four things of note adding lots of leaves can do.

Adds organic matter. (carbon) very good.
uses nitrogen to decompose, just add some extra.
Acidifies soil, add lime.
Long term and a lot added may accumulate excess potassium.

There seems to be advantage to charcoaling,

eliminates nitrogen robbing nature, instead the charcoal soaks up nitrogen and delivers it to the plants as needed.

Still adds carbon but in a form the won't "burn out" in hot climates. Which I watched happen many times.

does not acidify,

no potassium issues.

Something to play with.

October 22nd, 2010, 12:29 PM
Can you explain what charcoaling is? You mean dump bags of charcoal in the garden? My soil test came back good except I needed potash. Guess I need to find someone with a wood burning stove and get their ashes?

October 22nd, 2010, 12:43 PM
Look up Terra Preta on the internet and you will find many great articles about it... Same as charcoal.

October 22nd, 2010, 06:33 PM
I learned that if you don't chop them up and leave them all on the lawn in thick sheets of leaves, and it rains on them a few times, its a great way to kill a lawn.

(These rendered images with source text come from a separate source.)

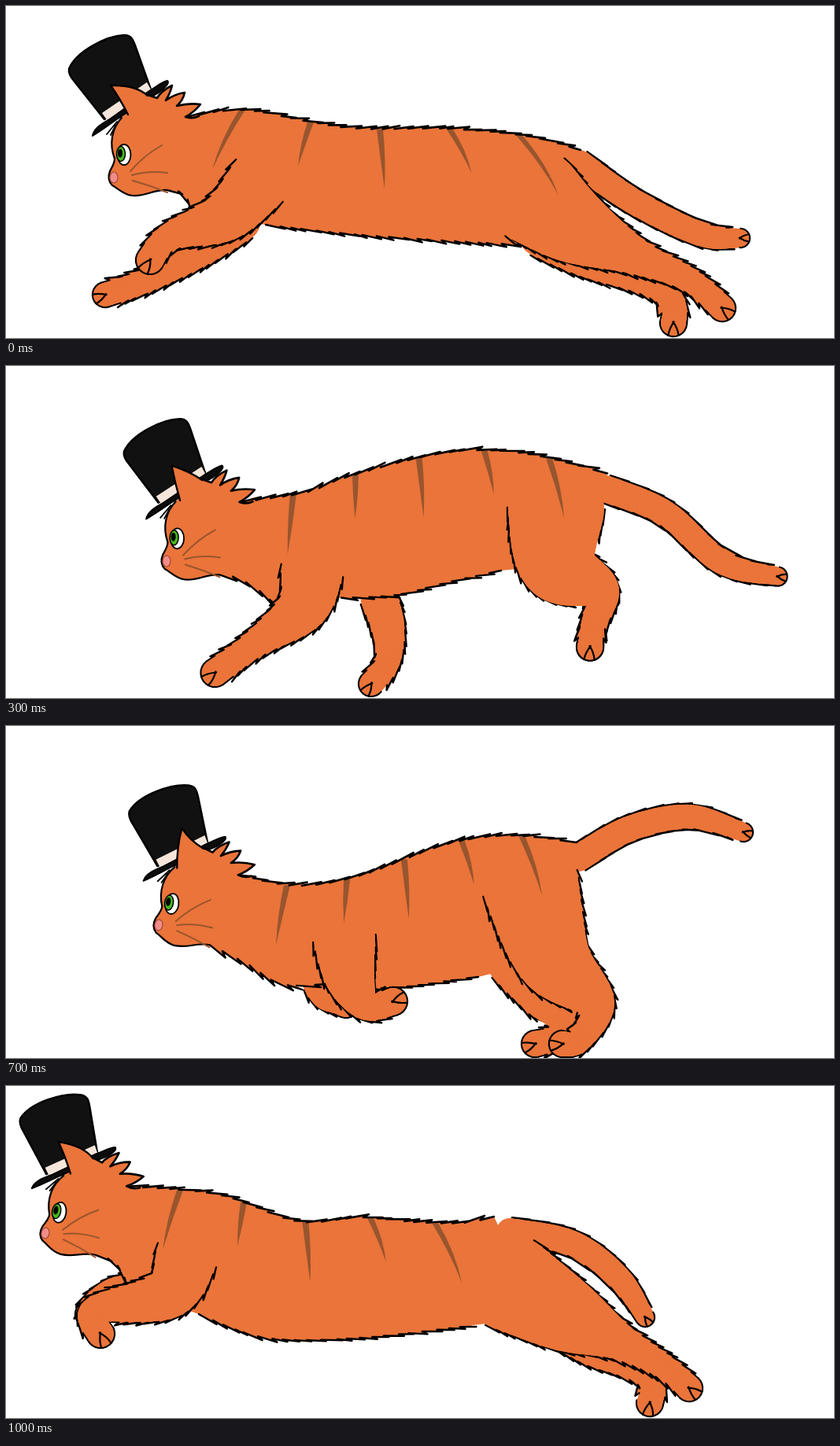
Recreate the animation shown at these times as an HTML page with a canvas. Size 1052 by 422 pixels, loop 1.1 s.

```html
<!DOCTYPE html>
<html lang="en">
<head>
<meta charset="utf-8">
<title>Running cat</title>
<style>
html, body { margin: 0; width: 100%; height: 100%; overflow: hidden; background: #fff; }
canvas { display: block; width: 100%; height: 100%; }
</style>
</head>
<body>
<canvas id="stage" width="1052" height="422"></canvas>
<script>
const ctx = document.getElementById('stage').getContext('2d');
const ORANGE = '#ea7439', BROWN = '#98552e', INK = '#000';

// Half widths of each limb from root to tip, one per joint
const WIDTH = {
  tail: [18, 17, 16, 12],
  fore: [40, 32, 18, 18], foreFar: [24, 22, 16, 16],
  hind: [62, 48, 24, 16, 17], hindFar: [30, 26, 20, 16, 17]
};

// A pose is a rig: head (nose x, y, turn, ear raised), stripe fan,
// body lines and the joints of the limbs. Hidden far legs follow the near ones.
const poses = [
  {
    head: [137, 218, 0, 0], fan: 22,
    back: [300,132, 385,147, 450,156, 560,156, 660,165, 730,183],
    belly: [330,278, 430,289, 540,297, 662,304],
    chest: [220,236, 232,248, 236,264],
    tail: [728,200, 800,250, 885,291, 933,295],
    fore: [322,222, 278,268, 208,293, 183,323], foreFar: [300,275, 250,308, 180,348, 126,367],
    hind: [672,243, 722,280, 800,318, 868,348, 910,384], hindFar: [680,290, 740,320, 820,350, 848,378, 848,403]
  },
  {
    head: [199, 249, -4, 0], fan: 9,
    back: [385,152, 405,141, 490,135, 580,120, 650,112, 778,127],
    belly: [382,290, 470,290, 560,276, 660,260],
    chest: [285,260, 295,273, 297,298],
    tail: [778,148, 838,188, 915,254, 977,265],
    fore: [358,258, 325,305, 235,346, 181,377], foreFar: [435,290, 440,330, 425,375, 390,405],
    hind: [712,180, 735,255, 820,268, 843,315, 866,349]
  },
  {
    head: [209, 247, 6.4, 1], fan: 4,
    back: [375,170, 450,145, 550,100, 605,94, 690,114, 750,146],
    belly: [470,299, 520,292, 560,274, 598,260],
    chest: [300,278, 342,293, 395,316],
    tail: [745,164, 838,186, 905,246, 984,270],
    fore: [420,262, 428,310, 395,362, 350,403], foreFar: [512,300, 530,330, 546,375, 538,403],
    hind: [686,182, 666,250, 692,302, 648,345, 618,366]
  },
  {
    head: [299, 255, 7.7, 1], fan: -4,
    back: [464,205, 530,152, 590,121, 645,109, 700,117, 765,151],
    belly: [535,322, 560,312, 585,308, 608,302],
    chest: [410,306, 460,331, 535,322],
    tail: [765,172, 860,154, 940,177, 995,216],
    fore: [522,240, 545,290, 558,335, 585,363], foreFar: [548,310, 548,330, 551,348, 557,360],
    hind: [715,190, 680,262, 668,335, 655,385, 574,404], hindFar: [640,260, 635,300, 636,345, 630,385, 575,400]
  },
  {
    head: [194, 253, 8, 1], fan: 10,
    back: [370,203, 450,190, 550,153, 610,141, 660,140, 725,148],
    belly: [462,334, 510,331, 560,324, 600,319],
    chest: [306,302, 350,328, 410,328],
    tail: [727,168, 793,130, 870,115, 937,135],
    fore: [430,270, 437,320, 458,357, 492,350], foreFar: [400,325, 408,340, 420,350, 432,355],
    hind: [666,200, 695,295, 750,352, 728,400, 707,404], hindFar: [640,300, 680,345, 708,372, 700,395, 672,404]
  },
  {
    head: [40, 213, 10, 1], fan: 14,
    back: [240,170, 350,184, 450,158, 490,158, 535,166, 565,158],
    belly: [190,288, 280,317, 390,320, 540,310],
    chest: [115,246, 130,256, 138,265],
    tail: [580,170, 650,134, 720,112, 782,101],
    fore: [207,228, 200,264, 152,282, 168,311],
    hind: [560,230, 632,298, 712,332, 734,372, 730,404], hindFar: [600,300, 640,325, 685,348, 690,378, 678,403]
  },
  {
    head: [50, 187, 10.2, 0], fan: 14,
    back: [270,138, 370,172, 450,167, 520,173, 580,174, 620,166],
    belly: [245,290, 330,320, 450,320, 610,302],
    chest: [135,222, 148,238, 155,258],
    tail: [640,185, 720,200, 780,245, 812,294],
    fore: [230,215, 205,265, 112,285, 120,315], foreFar: [175,262, 140,264, 112,277, 104,290],
    hind: [640,250, 710,290, 780,325, 838,358, 868,384], hindFar: [700,300, 745,330, 800,355, 822,378, 818,403]
  }
].map(p => ({ foreFar: p.fore, hindFar: p.hind, ...p }));

// Pose shown in each 100 ms step; halves are in-betweens
const steps = [0, .5, 1, 1.5, 2, 2.5, 3, 4, 4.5, 5, 6];

const rnd = i => { const v = Math.sin(i * 12.9898 + 4.1) * 43758.5453; return v - Math.floor(v); };
const lerp = (a, b, t) => a + (b - a) * t;
const mix = (a, b, t) => Array.isArray(a) ? a.map((v, i) => lerp(v, b[i], t)) : lerp(a, b, t);
const pairs = flat => Array.from({ length: flat.length / 2 }, (_, i) => flat.slice(2 * i, 2 * i + 2));

function poseAt(k) {
  const a = poses[Math.floor(k)], b = poses[Math.ceil(k)];
  return Object.fromEntries(Object.keys(a).map(n => [n, mix(a[n], b[n], k % 1)]));
}

// Catmull-Rom through points of any dimension
function spline(p) {
  const out = [], get = i => p[Math.max(0, Math.min(p.length - 1, i))];
  for (let i = 0; i < p.length - 1; i++)
    for (let t = 0; t < 1; t += 1 / 16) {
      const [a, b, c, d] = [-1, 0, 1, 2].map(o => get(i + o));
      out.push(b.map((v, j) => v + .5 * t * (c[j] - a[j] + t * (2 * a[j] - 5 * v + 4 * c[j] - d[j] + t * (3 * (v - c[j]) + d[j] - a[j])))));
    }
  return [...out, p[p.length - 1]];
}

// Position and normal at a distance along a polyline
function walker(pts) {
  const d = [0];
  for (let i = 1; i < pts.length; i++)
    d.push(d[i - 1] + Math.hypot(pts[i][0] - pts[i - 1][0], pts[i][1] - pts[i - 1][1]));
  const at = s => {
    let i = 1;
    while (i < d.length - 1 && d[i] < s) i++;
    const [x0, y0] = pts[i - 1], [x1, y1] = pts[i], l = d[i] - d[i - 1] || 1;
    const t = (s - d[i - 1]) / l;
    return [lerp(x0, x1, t), lerp(y0, y1, t), (y1 - y0) / l, (x0 - x1) / l];
  };
  return { len: d[d.length - 1], at };
}

// Saw-toothed tufts along a curve; a third value lifts the pen
function fur(pts, side, h, size) {
  const w = walker(pts), n = Math.max(2, Math.round(w.len / size)), s = w.len / n;
  const out = [pts[0].slice(0, 2)];
  for (let i = 1; i <= n; i++) {
    const r = rnd(i + n * 7), base = i < n ? (i + (r - .5) * .5) * s : w.len;
    if (i < n) {
      const [x, y, nx, ny] = w.at(base + s * .4), o = side * h * (.4 + .8 * rnd(i * 3 + n));
      out.push([x + nx * o, y + ny * o]);
    }
    out.push([...w.at(base).slice(0, 2), r < .2]);
  }
  return out;
}

function trace(pts, pen) {
  ctx.beginPath();
  pts.forEach((p, i) => i && !(pen && p[2]) ? ctx.lineTo(p[0], p[1]) : ctx.moveTo(p[0], p[1]));
}
function fill(pts, color = ORANGE) { trace(pts); ctx.fillStyle = color; ctx.fill(); }
function ink(pts, width = 2.4) {
  trace(pts, true);
  ctx.strokeStyle = INK; ctx.lineWidth = width; ctx.stroke();
}

// Limb around a spine: furry edges, rounded tip, two toe lines
function limb(joints, widths, h = 3.5, size = 13) {
  const spine = spline(pairs(joints).map((p, i) => [...p, widths[i]]));
  const last = spine.length - 1;
  const edge = s => spine.map(([x, y, w], i) => {
    const [x0, y0] = spine[Math.max(0, i - 1)], [x1, y1] = spine[Math.min(last, i + 1)];
    const l = Math.hypot(x1 - x0, y1 - y0) || 1;
    return [x + s * w * (y1 - y0) / l, y - s * w * (x1 - x0) / l];
  });
  const front = edge(-1), rear = edge(1);
  const fa = fur(front, -1, h, size), fb = fur(rear, 1, h, size);
  const [x, y, r] = spine[last];
  const dir = Math.atan2(rear[last][1] - y, rear[last][0] - x) + Math.PI / 2;
  const polar = (a, d) => [x + d * Math.cos(dir + a), y + d * Math.sin(dir + a)];
  const tip = Array.from({ length: 13 }, (_, i) => polar(Math.PI * (.5 - i / 12), r));

  return {
    front, rear,
    draw() {
      fill([...fa, ...tip.slice().reverse(), ...fb.slice().reverse()]);
      ink(fa); ink(fb); ink(tip);
      ctx.fillStyle = ORANGE;
      for (const [cx, cy, w] of spine) {
        ctx.beginPath(); ctx.arc(cx, cy, w - 1, 0, 7); ctx.fill();
      }
      for (const a of [-.45, .35]) {
        ctx.beginPath();
        ctx.moveTo(...polar(a, r));
        ctx.quadraticCurveTo(...polar(a * 1.7, r * .5), ...polar(a, -r * .1));
        ctx.lineWidth = 2.2; ctx.stroke();
      }
    }
  };
}

// Five tapered stripes hang from the back and fan out
function stripes(back, fan) {
  const w = walker(back);
  ctx.fillStyle = BROWN;
  for (let i = 0; i < 5; i++) {
    const [x, y] = w.at(w.len * (.14 + .175 * i));
    const tx = x + 6 + fan * (i - 2), ty = y + 76 - 20 * (i % 2);
    const cx = lerp(x, tx, .65), cy = (y + ty) / 2;
    ctx.beginPath();
    ctx.moveTo(x - 4, y);
    ctx.quadraticCurveTo(cx - 3, cy, tx, ty);
    ctx.quadraticCurveTo(cx + 4, cy, x + 4, y);
    ctx.fill();
  }
}

function ellipse(x, y, rx, ry, color, width, line = INK) {
  ctx.beginPath();
  ctx.ellipse(x, y, rx, ry, 0, 0, 7);
  ctx.fillStyle = color; ctx.fill();
  if (width) { ctx.strokeStyle = line; ctx.lineWidth = width; ctx.stroke(); }
}

// Head shapes, measured from the nose
const crown = new Path2D('M-57-138C-48-160-10-180 13-181C22-181 24-176 27-168L47-112L-12-74L-50-122Q-58-131-57-138Z');
const brim = new Path2D('M-27-53C-25-64-12-70-4-75L45-110C55-116 62-122 68-123C72-120 62-110 50-104L10-78C0-72-12-62-27-53Z');
const faceLine = 'M10-76C-3-62-6-42 1-24C1-18-3-12-5-8C-8 0-6 6-2 10C6 14 12 22 24 23C42 24 50 15 68 16';
const maneLine = '108-78Q100-74 91-77Q102-83 110-93Q95-95 80-91Q88-98 90-108Q77-106 66-98Q72-108 74-117Q60-110 55-101L43-105';
const face = new Path2D(faceLine);
const skull = new Path2D(faceLine + 'L100 0L120-55L' + maneLine + 'Z');
const mane = new Path2D('M' + maneLine);
const whiskers = new Path2D('M21-8Q38-28 61-41M23-3Q44-9 68-6M24 4Q46 10 68 19');
const tuft = new Path2D('M4-71L-9-55M2-66L-4-54');

const onHead = ([x, y, turn], px, py) => {
  const a = turn * Math.PI / 180, c = Math.cos(a), s = Math.sin(a);
  return [x + px * c - py * s, y + px * s + py * c];
};

function stroke(path, width, color = INK) {
  ctx.strokeStyle = color; ctx.lineWidth = width; ctx.stroke(path);
}

function drawHead([x, y, turn, up]) {
  ctx.save();
  ctx.translate(x, y);
  ctx.rotate(turn * Math.PI / 180);

  ctx.fillStyle = '#111';
  ctx.fill(crown); stroke(crown, 2.5);
  fill([[-15, -82], [42, -121], [47, -112], [-8, -72]], '#f5e6dc');
  ctx.fillStyle = '#0c0c0c';
  ctx.fill(brim); stroke(brim, 2);

  ctx.fillStyle = ORANGE;
  ctx.fill(skull);
  stroke(face, 2.2); stroke(mane, 2.6); stroke(tuft, 1.8);

  ctx.beginPath();
  ctx.moveTo(lerp(18, 13, up), lerp(-80, -75, up));
  ctx.quadraticCurveTo(lerp(8, 9, up), -100, lerp(-4, 12, up), lerp(-117, -126, up));
  ctx.quadraticCurveTo(lerp(28, 24, up), lerp(-118, -112, up), 43, -104);
  ctx.fillStyle = ORANGE; ctx.fill();
  ctx.strokeStyle = INK; ctx.lineWidth = 2.4; ctx.stroke();

  stroke(whiskers, 2, BROWN);
  ellipse(13, -29, 8.5, 13, '#fff', 1.8);
  ellipse(9, -30, 5.5, 9.5, '#45b81c', 1.5);
  ellipse(8, -31, 3, 5.5, INK);
  ellipse(0, 0, 5, 7, '#f28c88', 1.2, '#a04a3c');
  ctx.restore();
}

function draw(k) {
  const p = poseAt(k);
  ctx.fillStyle = '#fff';
  ctx.fillRect(0, 0, 1052, 422);
  ctx.lineCap = ctx.lineJoin = 'round';

  const spineLine = spline([onHead(p.head, 93, -77), ...pairs(p.back)]);
  const back = fur(spineLine, 1, 3.5, 17);
  const belly = fur(spline(pairs(p.belly)), -1, 3.5, 16);
  const chest = fur(spline([onHead(p.head, 68, 16), ...pairs(p.chest)]), -1, 1 + 6 * p.head[3], 18);
  const part = n => limb(p[n], WIDTH[n]);
  const tail = limb(p.tail, WIDTH.tail, 1.2, 20), hind = part('hind');

  part('hindFar').draw();
  part('foreFar').draw();
  tail.draw();
  fill([...back, tail.front[0], hind.rear[0], pairs(p.hind)[1], ...belly.slice().reverse(), ...chest.slice().reverse()]);
  ink(belly); ink(chest);
  hind.draw();
  part('fore').draw();
  stripes(spineLine, p.fan);
  ink(back, 2.6);
  drawHead(p.head);
}

let shown = -1;
function tick() {
  const i = Math.floor(performance.now() % 1100 / 100);
  if (i !== shown) draw(steps[shown = i]);
  requestAnimationFrame(tick);
}
tick();
</script>
</body>
</html>
```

I've piled up the chopped up version eight inches thick and the plants seem to do great in those areas. Way less weeds in the spring too. You have to be careful about how much you put around perennials though.

October 22nd, 2010, 06:36 PM
pssssssst don't tell dawg i been hoarding some leaves from last year.......
he'll come a raiding....smiles

October 22nd, 2010, 06:46 PM
I heard that!


October 23rd, 2010, 08:12 PM
I get ALOT of leaves each fall and let them compost until its time to plant my garden. I have had very good luck doing that.

October 28th, 2010, 11:51 PM
If I get leaves in trash bags, I will dump them in the back of the yard and stomp on them each week and drench them through the top with a hose. This starts the crumbling and breakdown. In the early spring, I will till them in as I add the first of the finished-to-almost-finished compost.

This year, I will probably spread them on the garden, sprinkle the charcoal/wood ashes from BIL's BBQ on top and cover with summer compost and grass clippings.

Last spring, I mulched the corn patch with a layer of leaf mold and grass clippings and the corn looked like it loved it! I also did the same for the tomatoes and added dried crushed egg shells (didn't wash, but was very dry)

October 29th, 2010, 12:55 AM
great thread guys! really helped me out a lot! ive been waiting for all the leaves to fall, we had a wind advisory today, guess imma get my rake out tomorrow and IN the garden they go!